Ask your Family Dentist in Austin, Tx – The Dangers of Hepatitis and HIV
Medical conversations are difficult. It is certainly awkward to talk about specific decisions. Especially when most people attach a stigma to that condition. However, ignoring any attempt to create a level of awareness of these medical conditions increases not only an increased ignorance of the general populace, but it also increases the chances of other people spreading these diseases around. That is why on a global scale there is a push for sex education. And with a recent news story breaking out about a Tennessee dentist who could have possibly spread both Hepatitis B&C and HIV because of a failure to sanitize his equipment it is important for your family dentist to use this opportunity to talk about this to prevent it from happening again as much as possible.
So, we, dentists in Austin, Tx, will talk about and possibly dispel myths about Hepatitis and HIV.
Why Does a Doctor or Dentist Sterilize Equipment
I mentioned earlier it that a Dentist in Tennessee told the people in their area to get themselves checked for the possibility of HIV after failure to sterilize dental equipment. But why should patients get tested for HIV if the dentist was dealing with equipment that wasn’t reserved for a gynecology appointment? And why should equipment be sterilized before every use, doesn’t your immune system fight germs?
People base these questions on very dangerous misconceptions about how the diseases operate. Misconceptions that are consistently growing thanks to anti-government or anti-worldly sentiment. So, what is the truth? What can cause the spread of these conditions in the first place?

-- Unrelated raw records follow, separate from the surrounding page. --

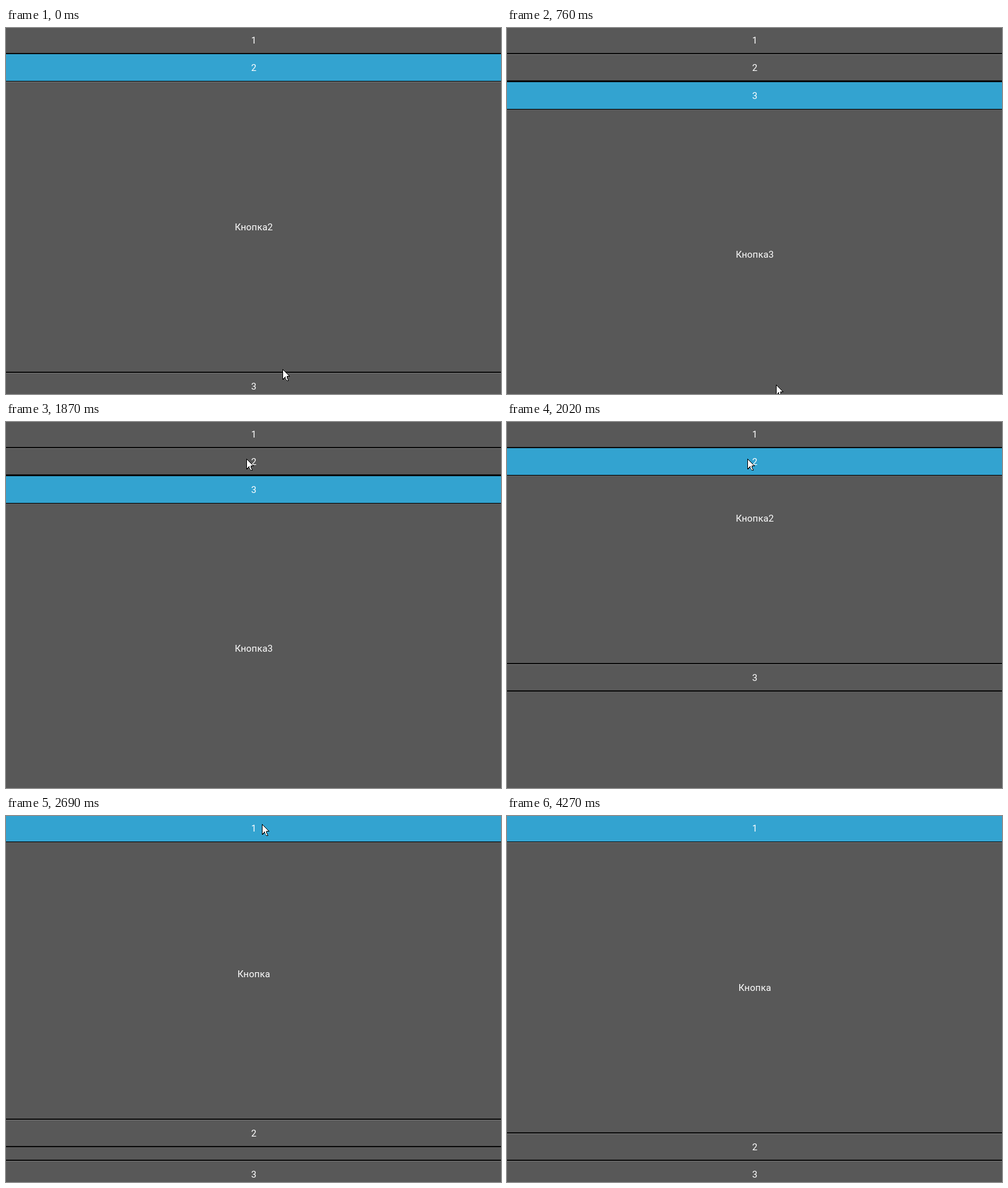
Recreate the animation shown at these times as an HTML page. Size 795 px wide and 588 px high, loop 4390 ms.

```html
<!DOCTYPE html>
<html lang="ru">
<head>
<meta charset="utf-8">
<title>Аккордеон</title>
<style>
  html, body { margin: 0; width: 100%; height: 100%; overflow: hidden; background: #585858; }
  #stage { position: relative; width: 795px; height: 588px; overflow: hidden; }
  .item { position: absolute; left: -2px; width: 800px; overflow: hidden; }
  .btn {
    position: absolute; left: 0; width: 100%;
    background: #585858;
    box-shadow: inset 0 -1px #000, inset 0 -2px #161616, inset 0 1px #777;
    color: #fff; text-align: center; white-space: pre;
    font: 15px/44px Roboto, "Open Sans", sans-serif;
  }
  .head { top: 0; height: 44px; }
  .body { bottom: 0; height: 468px; line-height: 468px; letter-spacing: .15px; }
  .open .head { background: #33a3d0; box-shadow: inset 0 -1px #000; }
  #cursor { position: absolute; left: 0; top: 0; shape-rendering: crispEdges; }
</style>
</head>
<body>
<div id="stage">
  <div class="item"><div class="btn body">Кнопка</div><div class="btn head">1</div></div>
  <div class="item"><div class="btn body">Кнопка2</div><div class="btn head">2</div></div>
  <div class="item"><div class="btn body">Кнопка3</div><div class="btn head">3</div></div>
  <svg id="cursor" width="12" height="19">
    <path d="M0 0H.5L12 11.5V12H8V14L10 18L9 19H7L4.5 13.5L1 17H0Z"/>
    <path d="M1 1.5L10.5 11H7V14L9 18H7L5 14V12H4.5L1 15.5Z" fill="#fff"/>
  </svg>
</div>
<script>
  const LOOP = 4390, TICK = 120, HEAD = 44, BODY = 468, TOP = -2, ANIM = 250;

  // pointer strokes: start, number of even jumps (one per tick), end x, end y
  const strokes = [
    [0, 1, 444, 548], [120, 1, 431, 560], [270, 1, 430, 572], [640, 2, 432, 573],
    [1030, 1, 406, 376], [1180, 1, 353, 32], [1330, 2, 368, 103], [1600, 2, 385, 55],
    [1870, 1, 386, 59], [2140, 2, 398, 56], [2410, 1, 411, 13], [2930, 2, 408, 50],
    [3320, 1, 423, 88]
  ];
  const POINTER_GONE = 3440;

  // opened item, time it shows, animation time already spent by then
  const opens = [
    { item: 1, start: 0, lead: ANIM },
    { item: 2, start: 520, lead: 0 },
    { item: 1, start: 2020, lead: 37.5 },
    { item: 0, start: 2690, lead: 110 }
  ];
  const REDRAWS = 2; // the picture settles after this many ticks

  const items = [...document.querySelectorAll('.item')];
  const cursor = document.getElementById('cursor');
  const ticks = (t, start) => Math.floor((t - start) / TICK);
  const outExpo = p => p >= 1 ? 1 : 1 - 2 ** (-10 * p);

  function drawItems(t) {
    const n = opens.findLastIndex(o => o.start <= t);
    const { item: to, start, lead } = opens[n];
    const from = opens.at(n - 1).item;
    const run = lead + Math.min(ticks(t, start), REDRAWS) * TICK;
    const grow = Math.round(BODY * outExpo(run / ANIM));
    let y = TOP;
    items.forEach((el, i) => {
      const room = i === to ? grow : i === from ? BODY - grow : 0;
      el.style.top = y + 'px';
      el.style.height = HEAD + room + 'px';
      el.classList.toggle('open', i === to);
      y += HEAD + room;
    });
  }

  function drawPointer(t) {
    const n = strokes.findLastIndex(s => s[0] <= t);
    const [start, jumps, x, y] = strokes[n];
    const [, , x0, y0] = strokes[Math.max(n - 1, 0)];
    const p = Math.min((ticks(t, start) + 1) / jumps, 1);
    const mix = (a, b) => Math.round(a + (b - a) * p);
    cursor.style.left = mix(x0, x) + 'px';
    cursor.style.top = mix(y0, y) + 'px';
    cursor.style.visibility = t < POINTER_GONE ? 'visible' : 'hidden';
  }

  const origin = performance.now();
  function frame() {
    const t = (performance.now() - origin) % LOOP;
    drawItems(t);
    drawPointer(t);
    requestAnimationFrame(frame);
  }
  frame();
</script>
</body>
</html>
```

First, we will cover sterilization. Why is sterilization important before doctors use any medical equipment? The short answer is to decrease the chances of infection and slow down the spread of invasive bacteria and viruses. Diseases are easy to transmit through saliva, blood, and other fluids. So, it would make sense for dentists to take precautions with their equipment. Especially if they see multiple patients a day.
That does beg the question, “Can I get HIV from dirty surgical equipment?”

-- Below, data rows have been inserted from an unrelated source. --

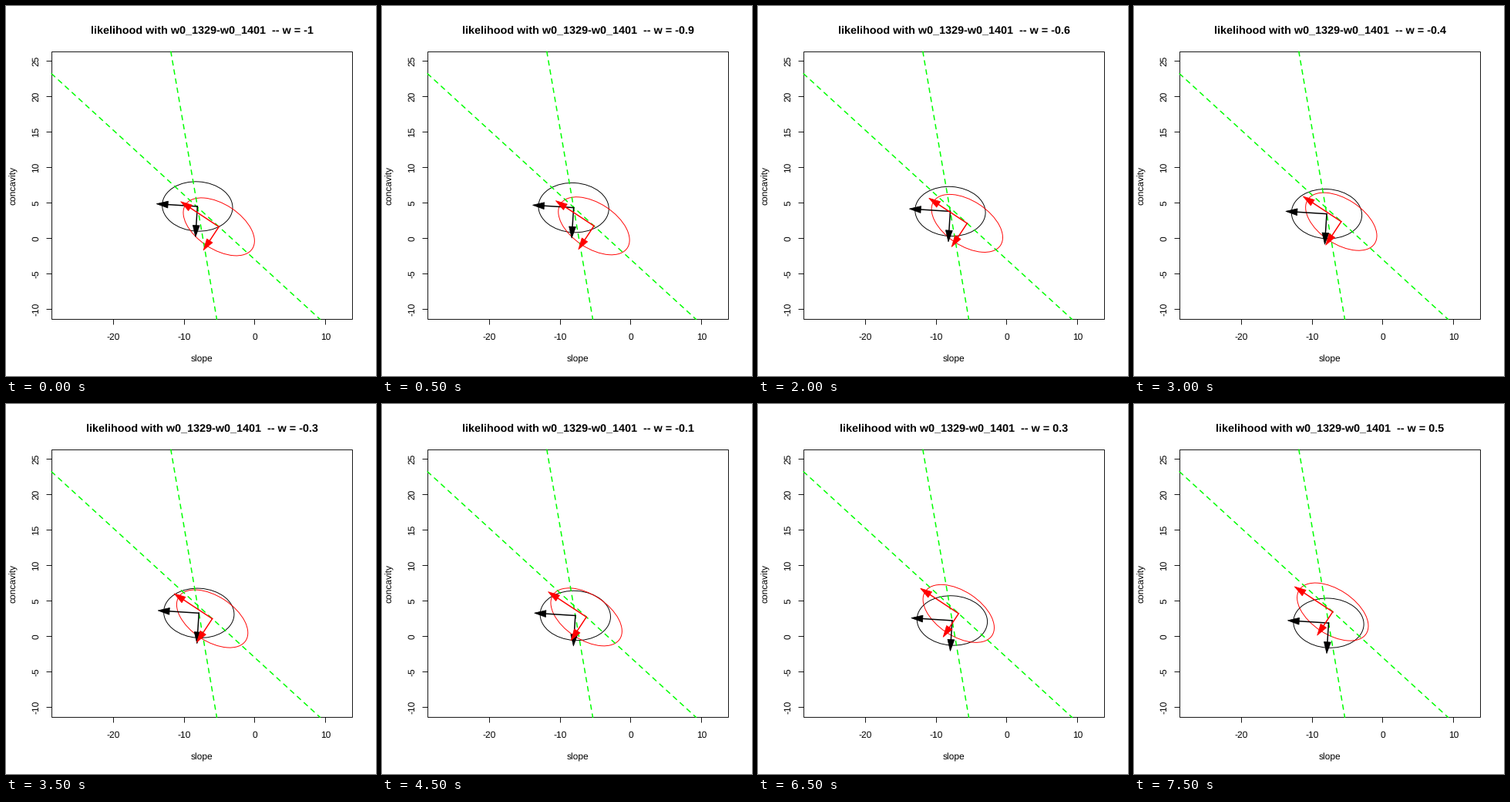
These frames come from a looping animation (480 by 480 pixels, 8000 ms). A matplotlib script:

```python
import matplotlib.pyplot as plt
import numpy as np
from matplotlib.animation import FuncAnimation
from matplotlib.patches import Ellipse, Polygon, Rectangle

plt.rcParams["font.family"] = ["Liberation Sans", "DejaVu Sans"]
plt.rcParams["text.hinting"] = "no_hinting"

SIZE, DPI = 480, 72                     # at 72 dpi one point is one pixel
FRAMES, INTERVAL = 16, 500
LEFT, RIGHT, TOP, BOTTOM = 59.5, 449.5, 59.5, 406.5
LINE = 14.4                             # margin line height
HEAD, HALF = 14.8, 4.4                  # arrow head length and half width


def px(x):
    return 322.9 + 9.19 * x


def py(y):
    return 301.4 - 9.19 * y


fig = plt.figure(figsize=(SIZE / DPI, SIZE / DPI), dpi=DPI, facecolor="white")
ax = fig.add_axes([0, 0, 1, 1])
ax.set_xlim(0, SIZE)
ax.set_ylim(SIZE, 0)
ax.axis("off")


def label(x, y, text, size=12, **kw):
    return ax.text(x, y, text, size=size, ha="center", va="baseline",
                   rotation_mode="anchor", **kw)


def tick(xs, ys):
    ax.plot(xs, ys, color="black", lw=0.9, solid_capstyle="butt", snap=False)


def draw_axes():
    ax.add_patch(Rectangle((LEFT, TOP), RIGHT - LEFT, BOTTOM - TOP,
                           fill=False, ec="black", lw=0.9, snap=False))
    for v in range(-20, 11, 10):
        x = np.floor(px(v)) + 0.5
        tick([x, x], [BOTTOM, BOTTOM + 7])
        label(px(v), BOTTOM + 26.5, str(v))
    for v in range(-10, 26, 5):
        y = np.floor(py(v)) + 0.5
        tick([LEFT - 7, LEFT], [y, y])
        label(LEFT - 1.2 * LINE, py(v), str(v), rotation=90)
    label(254.4, BOTTOM + 26.5 + 2 * LINE, "slope")
    label(LEFT - 3.2 * LINE, 232.8, "concavity", rotation=90)


class Track:
    """Straight dashed path on which an ellipse centre moves."""

    def __init__(self, start, end):
        self.start, self.end = np.array(start), np.array(end)
        ax.plot(*zip(start, end), color="#00ff00", lw=1.5, zorder=3,
                ls=(0, (4, 4)), dash_capstyle="round")

    def at(self, y):
        t = (y - self.start[1]) / (self.end[1] - self.start[1])
        return self.start + t * (self.end - self.start)


class Arrow:
    def __init__(self, vec, color, z):
        self.vec = np.array(vec)
        self.dir = self.vec / np.hypot(*self.vec)
        self.shaft, = ax.plot([], [], color=color, lw=1.5, zorder=z,
                              snap=False)
        self.head = Polygon(np.zeros((3, 2)), fc=color, ec=color, lw=0.75,
                            joinstyle="round", zorder=z, snap=False)
        ax.add_patch(self.head)

    def move(self, origin):
        end = origin + self.vec
        side = HALF * np.array([-self.dir[1], self.dir[0]])
        base = end - self.dir * HEAD / 2
        self.shaft.set_data(*zip(origin, end))
        self.head.set_xy([end + self.dir * HEAD / 2, base + side, base - side])


class Blob:
    """Ellipse with arrows along its two half axes."""

    def __init__(self, track, y0, step, a, b, tilt, color, z):
        self.track, self.y0, self.step = track, y0, step
        self.ring = Ellipse((0, 0), 2 * a, 2 * b, angle=tilt, fill=False,
                            ec=color, lw=0.95, zorder=2)
        ax.add_patch(self.ring)
        c, s = np.cos(np.radians(tilt)), np.sin(np.radians(tilt))
        self.arrows = [Arrow((-a * c, -a * s), color, z),
                       Arrow((-b * s, b * c), color, z)]

    def move(self, i):
        pos = self.track.at(self.y0 + self.step * i)
        self.ring.set_center(pos)
        for arrow in self.arrows:
            arrow.move(pos)


draw_axes()
title = label(254.4, 34.8, "", size=14.4, weight="bold")
shallow = Track((59.04, 87.8), (407.6, 406.6))
steep = Track((213.8, 59.04), (273.5, 406.6))
blobs = [Blob(steep, 260.0, 1.61, 45.7, 32.1, 3.6, "black", 4),
         Blob(shallow, 286.4, -1.12, 51.9, 29.1, 33.4, "red", 5)]


def update(i):
    w = round(-1 + 0.1 * i, 1) + 0.0
    title.set_text(f"likelihood with w0_1329-w0_1401  -- w = {w:g}")
    for blob in blobs:
        blob.move(i)
    return []


anim = FuncAnimation(fig, update, frames=FRAMES, interval=INTERVAL,
                     init_func=lambda: update(0), repeat=True, repeat_delay=0)
plt.show()
```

HIV and Hepatitis Transmission
HIV and Hepatitis B and C are a disease based on viral transmission. While most of the United States think both diseases because of sexual transmission, and often stigmatize it, this isn’t the only way that we can pass the virus along. In fact, there are multiple ways in which we can pass along this disease. These other methods include:
- Sharing needles or other injection drug equipment (works) with someone who has HBV
- Sharing razors, toothbrushes, or similar personal items with someone who has HBV
- Contact with the blood or open sores of a person who has HBV
- From an accidental prick or cut from an HBV-contaminated needle or other sharp object
- From a mother who has HBV to her child during childbirth
So, we can not just transmit this blood born pathogen responsible for HIV and HBV through sexual means. It can be given from a mother to a child. We can even pass it through a toothbrush. But how is that possible for a toothbrush to infect a person with these viruses?
Dental Anatomy of Gums and Teeth
Surprisingly enough, our teeth and gums require a constant supply of blood flow. It is what keeps our tissues, and teeth alive. The blood flow provides oxygen and nutrients for the growth and preservation of both the teeth and gums. And it doesn’t take much to expose the bloodstream between the tooth and gum line. All it takes is a bit of gum recession from gingivitis or periodontitis and the blood vessels are exposed.
Combine this with dental equipment that are not properly sterilized by dentists, and you can see why the person who made the mistake urged people to get tested as soon as possible.
But if there is a possibility that someone gets any of these conditions at a dental office, what sort of procedure should you follow? Is there a cure for any of them?
What to Do if you Have HPV or HIV?
Hepatitis B- “Vaccination is the best way to prevent all of the ways that hepatitis B is transmitted. People with HIV who do not have active HBV infection should be vaccinated against it.”
Hepatitis C – Unfortunately, there is no vaccination or cure for the disease. This is where you would need to exercise the utmost caution.
HIV – While there is no cure for HIV it is managble thanks to antiretroviral therapy today. But we still have a long way to go and it is costly.
If you get any of these, seek help and do what you can to protect yourself and others around you.
I will end this on a final bit of advice. Patients, don’t be afraid to talk to your dentists about any concerns over this, even if they have been in practice for a long time. Mistakes happen, and if you feel unsafe, you should look into asking questions. If nothing else, you should not feel bad for protecting yourself by thinking a little critically.